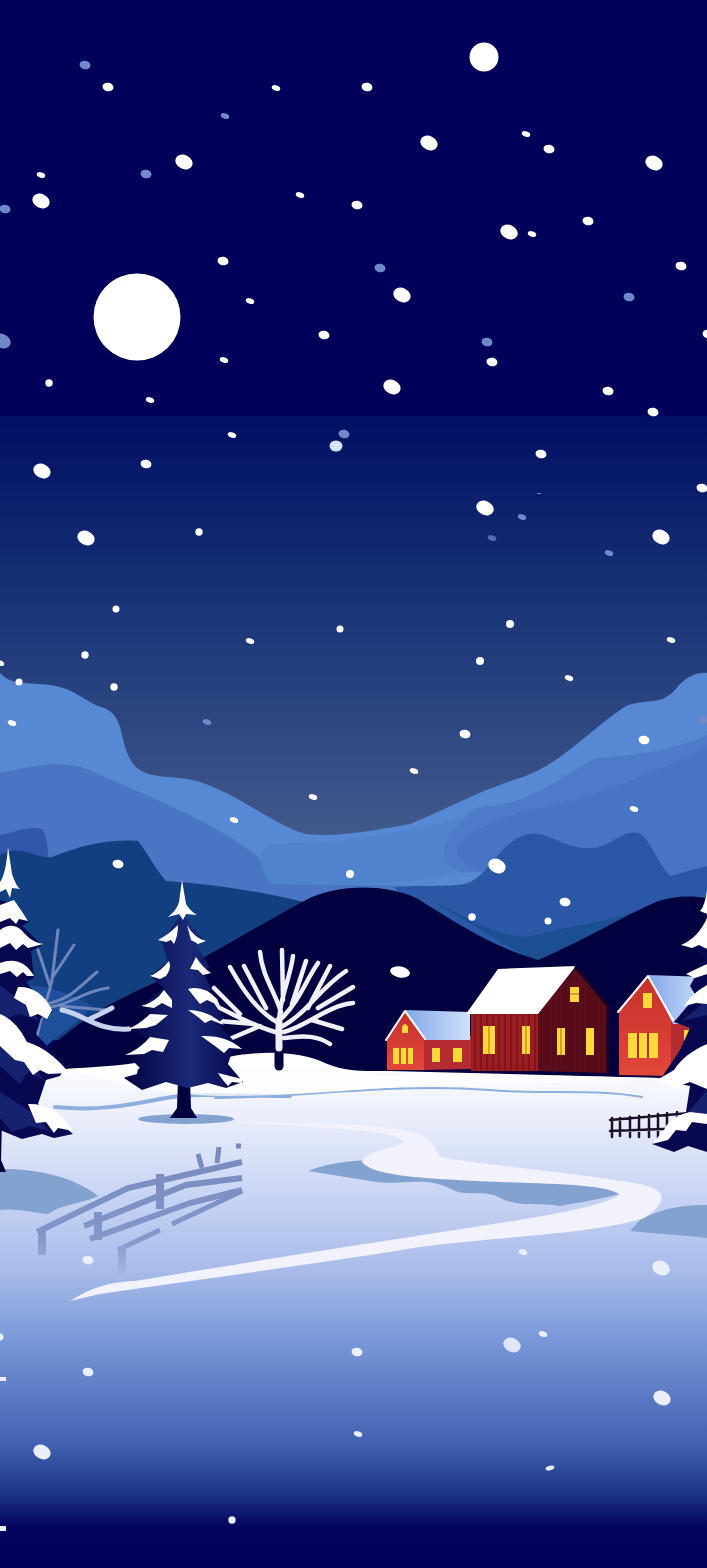
<!DOCTYPE html>
<html lang="en">
<head>
<meta charset="utf-8">
<title>Winter night farm</title>
<style>
:root{--night:#00005a;--ink:#02003f;--ridge-light:#5688d3;--ridge-mid:#4a74c4;--ridge-blue:#2b58a6;--ridge-deep:#123f80;--snow:#fff;--shade:#84a2d0;--barn:#cf3a32;--barn-dark:#8a1218;--window:#ffd83a;--pine:#0c1460}
html,body{margin:0;background:var(--night);overflow:hidden}
svg{display:block;width:707px;height:1568px}
.snow{fill:var(--snow)}
.ink{fill:var(--ink)}
.window{fill:var(--window)}
.shade{fill:var(--shade)}
.faint{fill:#7188cb}
.pine{fill:url(#pineTone)}
.line{fill:none;stroke-linecap:round;stroke-linejoin:round}
</style>
</head>
<body>
<svg viewBox="0 0 707 1568" role="img" aria-label="Snowy night with red barns, pines and mountains">
<defs>
<linearGradient id="skyTone" x1="0" y1="0" x2="0" y2="1">
<stop offset="0" stop-color="#000f62"/><stop offset=".45" stop-color="#1a3578"/><stop offset="1" stop-color="#445b8c"/>
</linearGradient>
<linearGradient id="fieldTone" gradientUnits="userSpaceOnUse" x1="0" y1="1060" x2="0" y2="1568">
<stop offset="0" stop-color="#fff"/><stop offset=".1" stop-color="#edf0fc"/><stop offset=".25" stop-color="#ccd7f5"/><stop offset=".41" stop-color="#a9bcea"/><stop offset=".57" stop-color="#7393d5"/><stop offset=".76" stop-color="#3f60b0"/><stop offset=".85" stop-color="#1e3586"/><stop offset=".92" stop-color="#030460"/><stop offset="1" stop-color="#00005a"/>
</linearGradient>
<linearGradient id="pineTone" x1="0" y1="0" x2="1" y2="0">
<stop offset="0" stop-color="#03023f"/><stop offset=".55" stop-color="#1a2a78"/><stop offset="1" stop-color="#05044a"/>
</linearGradient>
<linearGradient id="barnTone" x1="0" y1="0" x2="0" y2="1">
<stop offset="0" stop-color="#c6312d"/><stop offset="1" stop-color="#e0483a"/>
</linearGradient>
<linearGradient id="roofTone" x1="0" y1="0" x2="1" y2="0">
<stop offset="0" stop-color="#82a8e8"/><stop offset="1" stop-color="#cfe0fb"/>
</linearGradient>
<linearGradient id="fenceTone" gradientUnits="userSpaceOnUse" x1="0" y1="1145" x2="0" y2="1278">
<stop offset="0" stop-color="#7589bb"/><stop offset=".7" stop-color="#8397cb"/><stop offset="1" stop-color="#a9bbe8"/>
</linearGradient>
<pattern id="boards" width="6" height="10" patternUnits="userSpaceOnUse"><path d="M1 0V10" stroke="#4a0714" stroke-width="1.2" opacity=".6"/></pattern>
<ellipse id="flakeL" rx="9" ry="7" transform="rotate(25)"/>
<ellipse id="flakeM" rx="5.5" ry="4.3" transform="rotate(12)"/>
<ellipse id="flakeS" rx="4.4" ry="2.6" transform="rotate(20)"/>
</defs>

<g id="sky">
<rect width="707" height="418" fill="#00005a"/>
<rect y="416" width="707" height="430" fill="url(#skyTone)"/>
<circle class="snow" cx="137" cy="317" r="43.5"/>
<circle class="snow" cx="484" cy="57" r="14.5"/>
</g>

<g id="mountains">
<path fill="#5688d3" d="M0 673C12 686 28 682 50 685C75 688 88 704 104 708C126 716 118 744 134 765C148 781 175 774 200 782C240 795 272 824 306 834C340 838 380 829 410 824C440 812 480 790 520 778C562 764 590 729 626 706C650 697 662 708 680 684C690 675 698 672 707 673V1000H0Z"/>
<path fill="#4d7bca" d="M707 735C670 752 630 756 595 758C560 778 530 803 490 806C470 803 440 835 444 858C450 876 470 875 490 868V960H707Z"/>
<path fill="#4a74c4" d="M0 773C34 766 66 757 98 774C150 797 215 822 258 857C275 884 315 886 350 885L440 886V960H0Z"/>
<path fill="#4f83cd" d="M266 845C292 842 325 844 354 839C395 831 430 828 470 815C440 835 436 863 456 873C420 884 350 886 272 884C262 875 258 858 266 845Z"/>
<path fill="#456ebf" d="M707 747C660 770 590 800 520 812C470 830 430 850 480 872L707 900Z" opacity=".5"/>
<path fill="#3058a9" d="M0 835C14 833 28 825 42 829C49 840 47 855 50 870H0Z"/>
<path fill="#2b58a6" d="M394 887C425 885 445 887 464 884C487 879 496 847 522 836C546 826 560 850 592 848C612 846 622 829 640 833C652 843 657 862 670 876C684 872 696 869 707 866V975H470Z"/>
<path fill="#123f80" d="M0 855C20 843 34 859 52 857C84 844 112 839 138 841C149 855 156 870 166 881C212 884 260 891 308 903L280 1040H0Z"/>
<path fill="#1c4f91" d="M430 900C470 918 500 940 532 936C570 925 610 923 650 906L540 965Z"/>
<path fill="#20509b" d="M0 990C30 978 66 990 92 1006C76 1026 54 1037 45 1048L0 1056Z"/>
<path class="ink" d="M45 1053C75 1022 115 1000 150 985C200 962 250 930 304 901C340 882 390 885 418 899C452 920 490 946 538 960C585 940 620 918 656 902C676 895 692 896 707 898V1090H60Z"/>
</g>

<g id="field">
<path fill="url(#fieldTone)" d="M0 1085L66 1069C90 1067 120 1066 142 1062C175 1058 200 1063 218 1060C245 1051 290 1050 318 1060C345 1073 365 1071 390 1071L660 1078L707 1070V1568H0Z"/>
<g class="line" stroke="#8eaede">
<path stroke-width="4" d="M55 1107C95 1111 125 1106 160 1099S240 1096 290 1096"/>
<path stroke-width="2" d="M215 1098C310 1097 390 1083 490 1090C540 1095 590 1088 642 1097"/>
</g>
<path class="snow" opacity=".75" d="M66 1069C120 1064 190 1084 235 1074C300 1068 360 1080 450 1073L660 1078C600 1086 530 1080 470 1087C400 1082 330 1096 220 1096C170 1095 120 1085 66 1069Z"/>
<g class="shade">
<ellipse cx="186" cy="1119" rx="48" ry="5"/>
<path d="M0 1169C35 1168 75 1177 98 1196C82 1204 62 1204 48 1214C30 1212 15 1208 0 1210Z"/>
<path d="M308 1171C332 1161 360 1160 390 1160L640 1188C615 1196 590 1201 560 1206C540 1202 520 1208 500 1198C485 1189 467 1197 453 1190C425 1174 398 1187 370 1181Z"/>
<path d="M640 1220C665 1207 685 1205 707 1205V1238C682 1235 658 1234 630 1231Z"/>
</g>
<path id="path" fill="#f1f2fb" d="M70 1301C92 1287 110 1282 135 1281C260 1260 390 1240 500 1223C545 1216 600 1207 620 1195C610 1185 560 1184 500 1182C440 1179 374 1178 362 1162C365 1150 402 1148 404 1141C390 1129 320 1128 235 1122C300 1122 375 1123 414 1132C434 1138 434 1149 440 1157C490 1166 580 1173 640 1184C668 1190 668 1202 644 1218C590 1235 500 1236 420 1247C310 1265 200 1279 100 1294Z"/>
</g>

<g id="snowy-fence" fill="none" stroke="url(#fenceTone)">
<path stroke-width="6" d="M37 1232L128 1188L242 1162M84 1226L186 1185L242 1178M90 1239L190 1203L242 1190"/>
<path stroke-width="8" d="M160 1174V1209M98 1212V1240M42 1228V1255M122 1246V1278"/>
<path stroke-width="5" d="M118 1250L160 1230M172 1224L242 1191M198 1154L202 1168M219 1147L217 1163M236 1146L241 1146"/>
</g>

<g id="bare-trees" class="line">
<g stroke="#6f86bd" stroke-width="3">
<path d="M36 1046C38 1020 48 1000 52 980L58 930M50 986L38 950M52 978L74 945M46 1004C70 1000 80 986 97 972M44 1008C70 1006 85 990 108 988M60 1006L106 1010"/>
<path stroke="#c7d3ee" stroke-width="5" d="M62 1010C84 1014 96 1031 129 1029M88 1020L112 1008"/>
</g>
<g stroke="#f1f0f7" stroke-width="4.5">
<path stroke="var(--ink)" stroke-width="9" d="M279 1066V1042"/>
<path stroke-width="7" d="M279 1048V1020"/>
<path d="M279 1030C278 1000 290 980 293 956M283 1000L282 950M281 1012C274 990 262 975 260 952M280 1024C258 1012 244 992 230 967M266 1008L244 966M279 1033C250 1026 232 1012 206 1002M254 1024L219 1021M240 1014L214 988M282 1018C300 1000 306 980 318 963M292 1004L306 961M283 1026C308 1012 318 990 346 971M308 1008L330 966M284 1032C308 1026 326 1006 353 1003M312 1020L342 1029M318 1008L353 987M284 1038C305 1035 318 1036 330 1044M260 1026L232 1038"/>
</g>
</g>

<g id="farm">
<g id="small-barn">
<path fill="url(#barnTone)" d="M387 1070V1039L405 1011L424 1039V1070Z"/>
<path fill="#b52c32" d="M424 1036H471V1069L424 1070Z"/>
<path fill="url(#roofTone)" d="M405 1010L470 1012V1040H425Z"/>
<path class="line" stroke="#fff" stroke-width="2" d="M386 1040L405 1011L425 1039"/>
<path class="window" d="M393 1048H413V1064H393ZM432 1048H440V1062H432ZM453 1048H462V1062H453ZM402 1033V1027Q405 1021 408 1027V1033Z"/>
<path stroke="#b52c32" stroke-width="1.5" d="M400 1048V1064M407 1048V1064"/>
</g>
<g id="main-barn">
<path fill="#9d1c20" d="M471 1014H538V1071H471Z"/>
<path fill="#5a0d1a" d="M538 1012L575 969L608 1006V1073L538 1071Z"/>
<path fill="url(#boards)" d="M471 1014H538L575 969L608 1006V1073L471 1071Z"/>
<path class="snow" d="M498 969L576 966L538 1014H466Z"/>
<path class="line" stroke="#170528" stroke-width="3" d="M576 967L608 1006V1073"/>
<path class="window" d="M483 1026H495V1054H483ZM522 1026H530V1054H522ZM557 1028H565V1055H557ZM586 1028H594V1055H586ZM570 987H579V1002H570Z"/>
<path stroke="#b06a20" d="M489 1026V1054M526 1026V1054M561 1028V1055M570 994H579"/>
</g>
<g id="right-barn">
<path fill="url(#barnTone)" d="M619 1075V1010L649 977L671 1010V1076Z"/>
<path fill="#b52c32" d="M671 1010H707V1070H671Z"/>
<path fill="url(#roofTone)" d="M648 975L707 977V1024H673Z"/>
<path class="line" stroke="#fff" stroke-width="2" d="M618 1012L648 976L673 1020"/>
<path class="window" d="M628 1033H658V1058H628ZM643 993H652V1008H643ZM684 1030H697V1052H684Z"/>
<path stroke="#b52c32" stroke-width="2" d="M638 1033V1058M648 1033V1058"/>
</g>
<path class="line" stroke="#1c1026" stroke-width="2.5" d="M612 1118V1137M620 1118V1136M630 1117V1137M639 1116V1137M649 1115V1137M658 1114V1138M667 1113V1136M677 1112V1136M610 1120L690 1113M610 1131L690 1128"/>
</g>

<g id="center-pine">
<path class="ink" d="M178 1080H190L191 1108L197 1118H170L177 1108Z"/>
<path class="pine" d="M182 912L191 926L205 941L196 944L210 968L202 970L212 990L207 993L224 1018L218 1023L240 1048L232 1052L228 1064L243 1082L226 1088L208 1083L188 1088L166 1082L142 1090L124 1078L140 1068L126 1054L148 1040L130 1028L152 1012L142 1005L164 988L150 976L168 962L162 942Z"/>
<g class="snow">
<path d="M182 880L186 904Q190 911 197 915L186 914L183 920L179 914L168 917Q177 910 179 902Z"/>
<path d="M178 925Q168 935 158 940L166 942L171 940L174 944Q178 936 178 925ZM187 925Q194 938 206 941L198 944L191 940Z"/>
<path d="M169 961Q160 972 150 976L160 979L166 976Q172 968 169 961ZM196 957Q202 967 211 973L203 975L198 970L190 969Z"/>
<path d="M164 990Q156 1002 141 1006L154 1008L162 1003L172 1008L172 1000ZM188 989Q204 985 217 999L220 1006L207 1000L200 1004Z"/>
<path d="M150 1014Q140 1024 128 1029L146 1028L156 1025L168 1015ZM188 1010Q208 1010 224 1025L211 1020L205 1023L198 1017Z"/>
<path d="M150 1037Q140 1049 125 1055L144 1054L152 1050L163 1052L169 1040ZM201 1036Q226 1035 242 1049L229 1048L224 1053L215 1046Z"/>
<path d="M138 1068L122 1078L137 1074ZM218 1073L242 1079L242 1083L232 1082L228 1086L222 1079Z"/>
</g>
</g>

<g id="left-pine">
<path class="ink" d="M0 1120H2L1 1160L6 1172H0Z"/>
<path fill="#080850" d="M0 900L18 905L29 922L22 926L42 945L31 951L34 978L26 982L52 1012L41 1018L36 1034L66 1066L60 1076L46 1080L42 1092L38 1104L73 1134L54 1138L42 1134L22 1139L0 1130Z"/>
<path fill="#1d2d7c" d="M0 1030L22 1050L44 1080L28 1072L20 1084L0 1066ZM0 985L24 1004L40 1021L20 1014L0 1020ZM0 1092L28 1110L50 1131L30 1126L12 1132L0 1118Z" opacity=".7"/>
<g class="snow">
<path d="M8 847L12 874Q16 886 20 889L12 888L10 898L6 889L0 892V882Q6 874 8 847Z"/>
<path d="M0 905L14 900Q22 911 28 921L19 919L16 924L10 918L0 922Z"/>
<path d="M0 930Q14 920 25 934Q32 942 43 944L28 948L23 944L16 950L10 943L0 948Z"/>
<path d="M0 963Q22 955 34 976L27 976L23 972L17 977L10 971L0 974Z"/>
<path d="M18 987Q40 986 52 1010L47 1019L38 1014L30 1017L26 1005L14 998Z"/>
<path d="M0 1014Q16 1020 27 1042Q50 1049 69 1073L48 1074L40 1070L33 1075L24 1062L15 1060L0 1046Z"/>
<path d="M28 1104Q52 1103 68 1124L73 1131L58 1128L54 1133L46 1122L36 1123Z"/>
</g>
</g>

<g id="right-pine">
<path fill="#080850" d="M707 925L696 950L704 960L690 986L696 996L674 1022L690 1028L680 1050L660 1080L690 1086L686 1112L652 1144L674 1152L688 1146L707 1152Z"/>
<path fill="#1d2d7c" d="M707 1000L682 1021L707 1015ZM707 1090L690 1110L680 1122L707 1116Z" opacity=".7"/>
<g class="snow">
<path d="M707 890Q705 906 700 911L707 914ZM707 918Q698 938 681 945L692 948L699 945L707 949Z"/>
<path d="M707 964Q694 970 686 974L695 978L707 974ZM707 985Q691 994 684 1006L696 1003L707 1004Z"/>
<path d="M707 1044Q684 1054 674 1070L657 1080L674 1088L690 1082L707 1089Z"/>
<path d="M690 1112Q670 1116 664 1130L652 1144L668 1140L676 1130L686 1131L692 1122L707 1124V1114Z"/>
</g>
</g>

<g id="snowfall" class="snow">
<g id="large-flakes">
<use href="#flakeL" x="184" y="162"/><use href="#flakeL" x="41" y="201"/><use href="#flakeL" x="429" y="143"/><use href="#flakeL" x="654" y="163"/><use href="#flakeL" x="509" y="232"/><use href="#flakeL" x="402" y="295"/><use href="#flakeL" x="392" y="387"/><use href="#flakeL" x="42" y="471"/><use href="#flakeL" x="86" y="538"/><use href="#flakeL" x="485" y="508"/><use href="#flakeL" x="661" y="537"/><use href="#flakeL" x="497" y="866"/>
<ellipse cx="400" cy="972" rx="10" ry="5.5" transform="rotate(10 400 972)"/>
</g>
<g id="medium-flakes">
<use href="#flakeM" x="108" y="87"/><use href="#flakeM" x="367" y="87"/><use href="#flakeM" x="549" y="149"/><use href="#flakeM" x="357" y="205"/><use href="#flakeM" x="588" y="221"/><use href="#flakeM" x="223" y="261"/><use href="#flakeM" x="681" y="266"/><use href="#flakeM" x="324" y="335"/><use href="#flakeM" x="492" y="362"/><use href="#flakeM" x="608" y="391"/><use href="#flakeM" x="653" y="412"/><use href="#flakeM" x="146" y="464"/><use href="#flakeM" x="541" y="454"/><use href="#flakeM" x="702" y="488"/><use href="#flakeM" x="708" y="334"/><use href="#flakeM" x="465" y="734"/><use href="#flakeM" x="644" y="740"/><use href="#flakeM" x="118" y="864"/><use href="#flakeM" x="565" y="902"/>
</g>
<g id="round-flakes">
<circle cx="49" cy="383" r="3.7"/><circle cx="199" cy="532" r="3.7"/><circle cx="116" cy="609" r="3.5"/><circle cx="85" cy="655" r="3.7"/><circle cx="114" cy="687" r="3.7"/><circle cx="340" cy="629" r="3.5"/><circle cx="510" cy="624" r="4"/><circle cx="480" cy="661" r="4"/><circle cx="19" cy="682" r="3.5"/><circle cx="350" cy="874" r="4"/><circle cx="472" cy="917" r="3.7"/><circle cx="548" cy="921" r="3.5"/>
</g>
<g id="small-flakes">
<use href="#flakeS" x="276" y="88"/><use href="#flakeS" x="526" y="134"/><use href="#flakeS" x="41" y="175"/><use href="#flakeS" x="300" y="195"/><use href="#flakeS" x="532" y="234"/><use href="#flakeS" x="250" y="301"/><use href="#flakeS" x="224" y="360"/><use href="#flakeS" x="150" y="400"/><use href="#flakeS" x="232" y="435"/><use href="#flakeS" x="250" y="641"/><use href="#flakeS" x="671" y="640"/><use href="#flakeS" x="569" y="678"/><use href="#flakeS" x="12" y="723"/><use href="#flakeS" x="414" y="771"/><use href="#flakeS" x="313" y="797"/><use href="#flakeS" x="634" y="809"/><use href="#flakeS" x="234" y="820"/><use href="#flakeS" x="0" y="663"/>
</g>
<g id="faint-flakes" class="faint">
<use href="#flakeM" x="85" y="65"/><use href="#flakeS" x="225" y="116"/><use href="#flakeM" x="146" y="174"/><use href="#flakeM" x="5" y="209"/><use href="#flakeM" x="380" y="268"/><use href="#flakeM" x="629" y="297"/><use href="#flakeM" x="487" y="342"/><use href="#flakeL" x="2" y="341"/><use href="#flakeM" x="344" y="434"/><use href="#flakeS" x="522" y="517"/><use href="#flakeS" x="492" y="538" opacity=".7"/><use href="#flakeS" x="609" y="553"/><use href="#flakeS" x="207" y="722"/><use href="#flakeM" x="703" y="720"/><path d="M537 493H541V494H537Z"/>
</g>
<ellipse cx="336" cy="446" rx="6.5" ry="5.5" fill="#d8e2f8"/>
<g id="ground-flakes" fill="#eaf0fb">
<use href="#flakeL" x="512" y="1345" opacity=".9"/><use href="#flakeL" x="661" y="1268"/><use href="#flakeL" x="662" y="1398"/><use href="#flakeL" x="42" y="1452"/><use href="#flakeM" x="88" y="1260"/><use href="#flakeM" x="357" y="1352"/><use href="#flakeM" x="88" y="1372"/><use href="#flakeS" x="523" y="1252"/><use href="#flakeS" x="543" y="1334"/><use href="#flakeS" x="358" y="1434"/><ellipse cx="550" cy="1468" rx="4.5" ry="2.3" transform="rotate(-15 550 1468)"/><circle cx="232" cy="1520" r="3.7"/><circle cx="0" cy="1337" r="3.5"/><rect y="1377" width="6" height="4"/><rect y="1526" width="6" height="5"/>
</g>
</g>
</svg>
</body>
</html>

────────────────

:: Task to complete ::
For this exercise, gather every line of the data that contains the word "boards".

:: Solution ::
<pattern id="boards" width="6" height="10" patternUnits="userSpaceOnUse"><path d="M1 0V10" stroke="#4a0714" stroke-width="1.2" opacity=".6"/></pattern>
<path fill="url(#boards)" d="M471 1014H538L575 969L608 1006V1073L471 1071Z"/>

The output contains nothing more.